BEGIN ENTRIES SHOWN
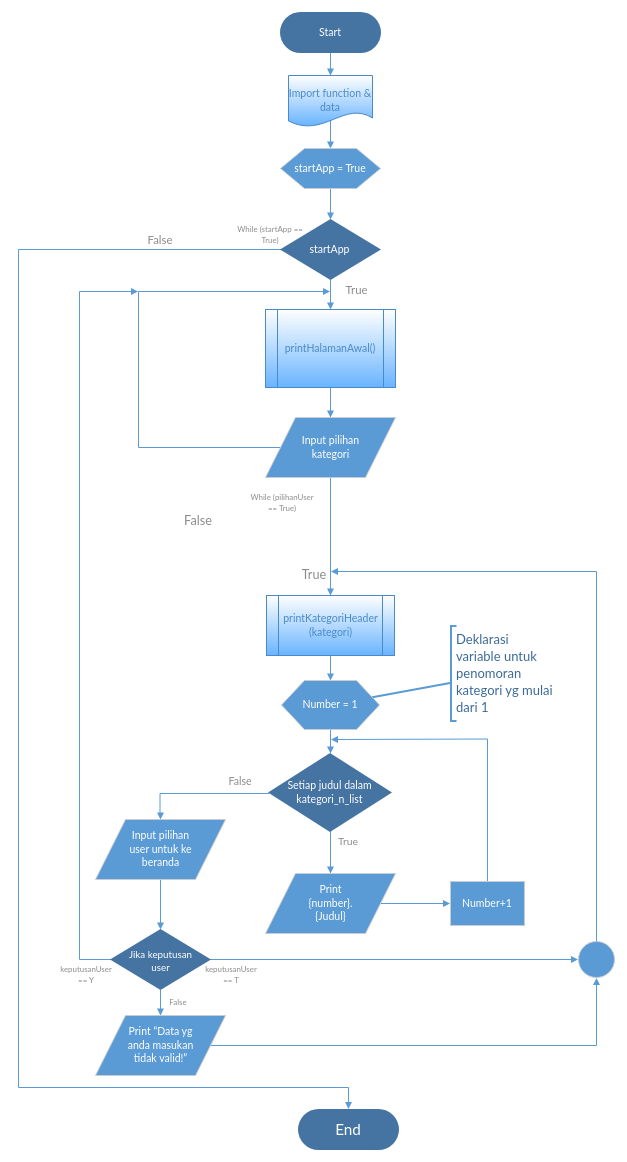
<!DOCTYPE html>
<html lang="id">
<head>
<meta charset="utf-8">
<title>Flowchart</title>
<style>
:root {
  --blue: #5b9bd5;
  --dark: #4674a2;
  --edge: #c8ccd2;
  --ink: #4a8ac8;
  --grey: #8c8c8c;
  --note: #3c6a9a;
}
* { margin: 0; box-sizing: border-box; }
html, body { width: 627px; height: 1162px; overflow: hidden; background: #fff; }
.flowchart { position: relative; width: 627px; height: 1162px; font: 10.5px/13.7px Lato, Carlito, sans-serif; overflow: hidden; }
.shapes { position: absolute; left: 0; top: 0; display: block; }
.connectors { fill: none; stroke: var(--blue); stroke-width: 1; }
.arrows { fill: var(--blue); }
.dark { fill: var(--dark); }
.step { fill: var(--blue); stroke: var(--edge); }
.process { fill: url(#sky); stroke: var(--ink); }
.bars { stroke: var(--ink); }
.node, .label, .note { position: absolute; left: var(--x); top: var(--y); white-space: nowrap; }
.node { width: var(--w); height: var(--h); display: flex; align-items: center; justify-content: center; text-align: center; color: #fff; }
.on-sky { color: var(--ink); }
.snug { font-size: 9.8px; line-height: 13px; }
.end { font-size: 15.3px; }
.label { color: var(--grey); transform: translate(-50%, -50%); font-size: var(--s, 11.4px); }
.condition { --s: 7.9px; line-height: 11px; text-align: center; }
.note { color: var(--note); font-size: 13px; line-height: 17px; }
</style>
</head>
<body>
<main class="flowchart">
  <svg class="shapes" width="627" height="1162" viewBox="0 0 627 1162" aria-hidden="true">
    <defs>
      <linearGradient id="sky" x1="0" y1="0" x2="0" y2="1">
        <stop offset="0" stop-color="#fff"/>
        <stop offset="1" stop-color="#69b4ff"/>
      </linearGradient>
      <path id="down" d="M-3.5 -7H3.5L0 0Z"/>
      <path id="right" d="M-7 -3.5V3.5L0 0Z"/>
      <path id="left" d="M7 -3.5V3.5L0 0Z"/>
      <path id="up" d="M-3.5 7H3.5L0 0Z"/>
      <path id="input" d="M30 0H130L100 60H0Z"/>
    </defs>

    <g class="connectors">
      <path d="M330.5 52V70M330.5 118V144M330.5 188V214M330.5 279V304M330.5 387V412M330.5 477V590M330.5 655V676M330.5 729V748M330.5 831V869"/>
      <path d="M281 249.5H18.5V1087.5H348.5V1104"/>
      <path d="M281 447.5H138.5V291.5H325"/>
      <path d="M111 959.5H79.5V291.5H133"/>
      <path d="M269 793.5H160V814M160.5 879V924M160.5 990V1010"/>
      <path d="M380 903.5H445M487.5 882V739L336 739.5"/>
      <path d="M210 959.5H573M210 1045.5H596.5V983M596.5 942V571.5H336"/>
      <path d="M371 697.5L450 683" stroke-width="2"/>
      <path d="M456.5 626H451V721H456.5" stroke-width="2"/>
    </g>

    <g class="arrows">
      <use href="#down" x="330.5" y="75.5"/>
      <use href="#down" x="330.5" y="148.5"/>
      <use href="#down" x="330.5" y="219.5"/>
      <use href="#down" x="330.5" y="309.5"/>
      <use href="#down" x="330.5" y="417.5"/>
      <use href="#down" x="330.5" y="595.5"/>
      <use href="#down" x="330.5" y="680.5"/>
      <use href="#down" x="330.5" y="753.5"/>
      <use href="#down" x="330.5" y="873.5"/>
      <use href="#down" x="160.5" y="819.5"/>
      <use href="#down" x="160.5" y="929.5"/>
      <use href="#down" x="160.5" y="1015.5"/>
      <use href="#down" x="348.5" y="1109"/>
      <use href="#right" x="138" y="291.5"/>
      <use href="#right" x="330" y="291.5"/>
      <use href="#right" x="450" y="903.5"/>
      <use href="#right" x="578" y="959.5"/>
      <use href="#left" x="331" y="571.5"/>
      <use href="#left" x="331" y="739.5"/>
      <use href="#up" x="596.5" y="978"/>
    </g>

    <g class="dark">
      <rect x="280" y="12" width="101" height="41" rx="20.5"/>
      <rect x="298" y="1109" width="101" height="41" rx="20.5"/>
      <polygon points="280,249.5 330.5,219 381,249.5 330.5,280"/>
      <polygon points="268,792.5 330,753 392,792.5 330,832"/>
      <polygon points="110,959.5 160.5,929 211,959.5 160.5,990"/>
    </g>

    <g class="process">
      <path d="M288.5 75.5H372.5V118C344 100 324 139 288.5 121Z"/>
      <rect x="265.5" y="309.5" width="130" height="78"/>
      <rect x="266.5" y="595.5" width="128" height="60"/>
    </g>
    <path class="bars" d="M277.5 310V387M383.5 310V387M278.5 596V655M382.5 596V655"/>

    <g class="step">
      <polygon points="280.5,168.5 304.5,148.5 356.5,148.5 380.5,168.5 356.5,188.5 304.5,188.5"/>
      <polygon points="281.5,705 304.5,680.5 356.5,680.5 379.5,705 356.5,729.5 304.5,729.5"/>
      <use href="#input" x="265.5" y="417.5"/>
      <use href="#input" x="265.5" y="873.5"/>
      <use href="#input" x="95.5" y="819.5"/>
      <use href="#input" x="95.5" y="1015.5"/>
      <rect x="450.5" y="881.5" width="74" height="44"/>
      <circle cx="596.5" cy="959.5" r="18"/>
    </g>
  </svg>

  <div class="node" style="--x:280px;--y:12px;--w:100px;--h:41px">Start</div>
  <div class="node on-sky" style="--x:288px;--y:76px;--w:84px;--h:49px">Import function &amp;<br>data</div>
  <div class="node" style="--x:280px;--y:149px;--w:100px;--h:40px">startApp = True</div>
  <div class="node" style="--x:279px;--y:220px;--w:101px;--h:60px">startApp</div>
  <div class="node on-sky" style="--x:265px;--y:310px;--w:130px;--h:78px">printHalamanAwal()</div>
  <div class="node" style="--x:265px;--y:418px;--w:131px;--h:60px">Input pilihan<br>kategori</div>
  <div class="node on-sky" style="--x:266px;--y:596px;--w:129px;--h:60px">printKategoriHeader<br>(kategori)</div>
  <div class="node" style="--x:281px;--y:680px;--w:98px;--h:49px">Number = 1</div>
  <div class="node" style="--x:268px;--y:754px;--w:123px;--h:78px">Setiap judul dalam<br>kategori_n_list</div>
  <div class="node" style="--x:265px;--y:873.5px;--w:131px;--h:60px">Print<br>{number}.<br>{Judul}</div>
  <div class="node" style="--x:450px;--y:882px;--w:74px;--h:44px">Number+1</div>
  <div class="node" style="--x:95px;--y:819.5px;--w:131px;--h:60px">Input pilihan<br>user untuk ke<br>beranda</div>
  <div class="node snug" style="--x:110px;--y:931px;--w:101px;--h:60px">Jika keputusan<br>user</div>
  <div class="node" style="--x:95px;--y:1015.5px;--w:131px;--h:60px">Print “Data yg<br>anda masukan<br>tidak valid!”</div>
  <div class="node end" style="--x:298px;--y:1109px;--w:100px;--h:41px">End</div>

  <p class="label" style="--x:160px;--y:240px">False</p>
  <p class="label" style="--x:356.5px;--y:290px">True</p>
  <p class="label" style="--x:198px;--y:520.5px;--s:12.7px">False</p>
  <p class="label" style="--x:314px;--y:574.5px;--s:12.7px">True</p>
  <p class="label" style="--x:240px;--y:782px;--s:10.5px">False</p>
  <p class="label" style="--x:348px;--y:842px;--s:10.4px">True</p>
  <p class="label" style="--x:178px;--y:1003px;--s:7.9px">False</p>
  <p class="label condition" style="--x:270px;--y:235px">While (startApp ==<br>True)</p>
  <p class="label condition" style="--x:282px;--y:503px">While (pilihanUser<br>== True)</p>
  <p class="label condition" style="--x:86px;--y:975px">keputusanUser<br>== Y</p>
  <p class="label condition" style="--x:231px;--y:975px">keputusanUser<br>== T</p>

  <p class="note" style="--x:456px;--y:631px">Deklarasi<br>variable untuk<br>penomoran<br>kategori yg mulai<br>dari 1</p>
</main>
</body>
</html>
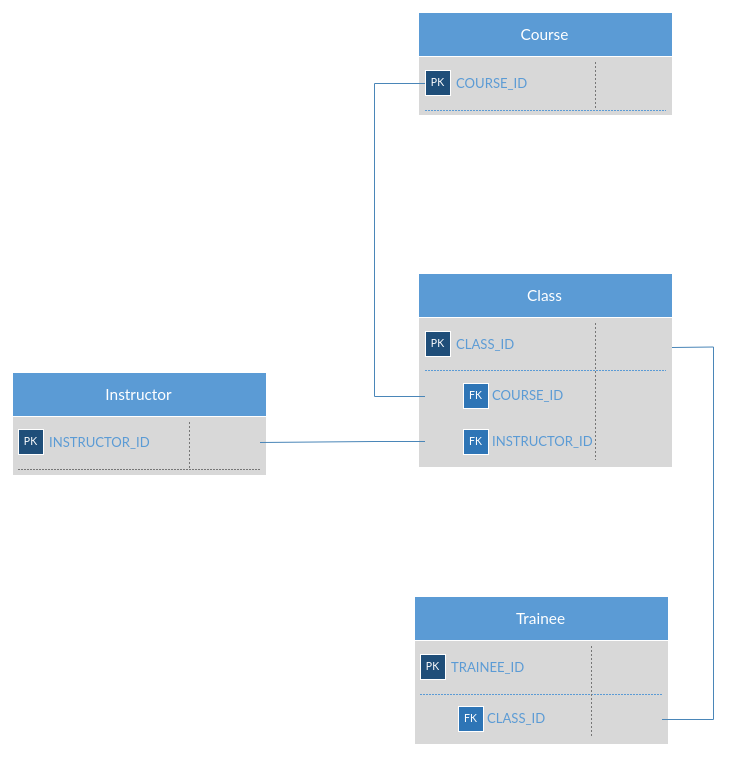
<!DOCTYPE html>
<html lang="en">
<head>
<meta charset="utf-8">
<title>Training entity relationship diagram</title>
<style>
:root {
  --header: #5b9bd5;
  --body: #d8d8d8;
  --primary: #1f4e79;
  --foreign: #2e75b6;
  --line: #4a86b8;
  --column: #767676;
  --paper: #fff;
}
* { box-sizing: border-box; }
body { margin: 0; background: var(--paper); }
.diagram {
  position: relative;
  width: 734px;
  height: 757px;
  overflow: hidden;
  background: var(--paper);
  font-family: Lato, "Open Sans", sans-serif;
}
.entity {
  --inset: 5px;
  --row-shift: 0px;
  --divider-top: 53px;
  --divider: var(--header);
  position: absolute;
  width: 253px;
  display: flex;
  flex-direction: column;
  gap: 1px;
}
.course { left: 419px; top: 13px; height: 102px; --inset: 6px; }
.class { left: 419px; top: 274px; height: 193px; --inset: 6px; --divider-top: 52px; }
.instructor {
  left: 13px;
  top: 373px;
  height: 102px;
  --row-shift: -1px;
  --divider-top: 52px;
  --divider: var(--column);
}
.trainee { left: 415px; top: 597px; height: 147px; }
.entity h2 {
  flex: 0 0 43px;
  margin: 0;
  padding-right: 2px;
  background: var(--header);
  color: var(--paper);
  font-size: 15.4px;
  font-weight: 400;
  line-height: 43px;
  text-align: center;
}
.fields {
  position: relative;
  flex: 1;
  margin: 0;
  padding: 0 6px 0 var(--inset);
  list-style: none;
  background: var(--body);
}
.fields::after {
  content: "";
  position: absolute;
  left: 176px;
  top: 5px;
  bottom: 7px;
  width: 1px;
  background: repeating-linear-gradient(to bottom, var(--column) 0 2px, transparent 2px 4px);
}
.field {
  position: relative;
  height: 46px;
  padding-left: 67px;
  display: flex;
  align-items: center;
  color: var(--header);
  font-size: 13.1px;
  line-height: 16px;
}
.field.primary {
  height: 54px;
  padding: 0 0 2px 31px;
}
.field.primary::after {
  content: "";
  position: absolute;
  left: 0;
  right: 0;
  top: var(--divider-top);
  height: 1px;
  background: repeating-linear-gradient(to right, var(--divider) 0 2px, transparent 2px 3px);
}
.name { position: relative; top: var(--row-shift); white-space: nowrap; }
.key {
  position: absolute;
  left: 38px;
  top: 11px;
  width: 26px;
  height: 26px;
  padding-right: 1px;
  border: 1px solid var(--paper);
  background: var(--foreign);
  color: var(--paper);
  font-size: 10.5px;
  line-height: 23px;
  text-align: center;
}
.primary .key {
  left: 0;
  top: calc(13px + var(--row-shift));
  background: var(--primary);
}
.relations { position: absolute; left: 0; top: 0; }
.relations polyline { fill: none; stroke: var(--line); stroke-width: 1; }
</style>
</head>
<body>
<main class="diagram">
  <section class="entity course">
    <h2>Course</h2>
    <ul class="fields">
      <li class="field primary"><span class="key">PK</span><span class="name">COURSE_ID</span></li>
    </ul>
  </section>

  <section class="entity class">
    <h2>Class</h2>
    <ul class="fields">
      <li class="field primary"><span class="key">PK</span><span class="name">CLASS_ID</span></li>
      <li class="field"><span class="key">FK</span><span class="name">COURSE_ID</span></li>
      <li class="field"><span class="key">FK</span><span class="name">INSTRUCTOR_ID</span></li>
    </ul>
  </section>

  <section class="entity instructor">
    <h2>Instructor</h2>
    <ul class="fields">
      <li class="field primary"><span class="key">PK</span><span class="name">INSTRUCTOR_ID</span></li>
    </ul>
  </section>

  <section class="entity trainee">
    <h2>Trainee</h2>
    <ul class="fields">
      <li class="field primary"><span class="key">PK</span><span class="name">TRAINEE_ID</span></li>
      <li class="field"><span class="key">FK</span><span class="name">CLASS_ID</span></li>
    </ul>
  </section>

  <svg class="relations" width="734" height="757" viewBox="0 0 734 757" aria-hidden="true">
    <polyline points="425,83.5 374.5,83.5 374.5,396.5 425,396.5"/>
    <polyline points="260,442.5 374,441.5 425,441.5"/>
    <polyline points="672,347.5 713.5,347 713.5,719.5 662,719.5"/>
  </svg>
</main>
</body>
</html>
END ENTRIES SHOWN
TASK INSTRUCTIONS — Reproduce, word for word, every line from the start of the records down to and including the line with "none; stroke: var(--blue);"; skip the pictures.

EXERCISE ANSWER —
<!DOCTYPE html>
<html lang="id">
<head>
<meta charset="utf-8">
<title>Flowchart</title>
<style>
:root {
  --blue: #5b9bd5;
  --dark: #4674a2;
  --edge: #c8ccd2;
  --ink: #4a8ac8;
  --grey: #8c8c8c;
  --note: #3c6a9a;
}
* { margin: 0; box-sizing: border-box; }
html, body { width: 627px; height: 1162px; overflow: hidden; background: #fff; }
.flowchart { position: relative; width: 627px; height: 1162px; font: 10.5px/13.7px Lato, Carlito, sans-serif; overflow: hidden; }
.shapes { position: absolute; left: 0; top: 0; display: block; }
.connectors { fill: none; stroke: var(--blue); stroke-width: 1; }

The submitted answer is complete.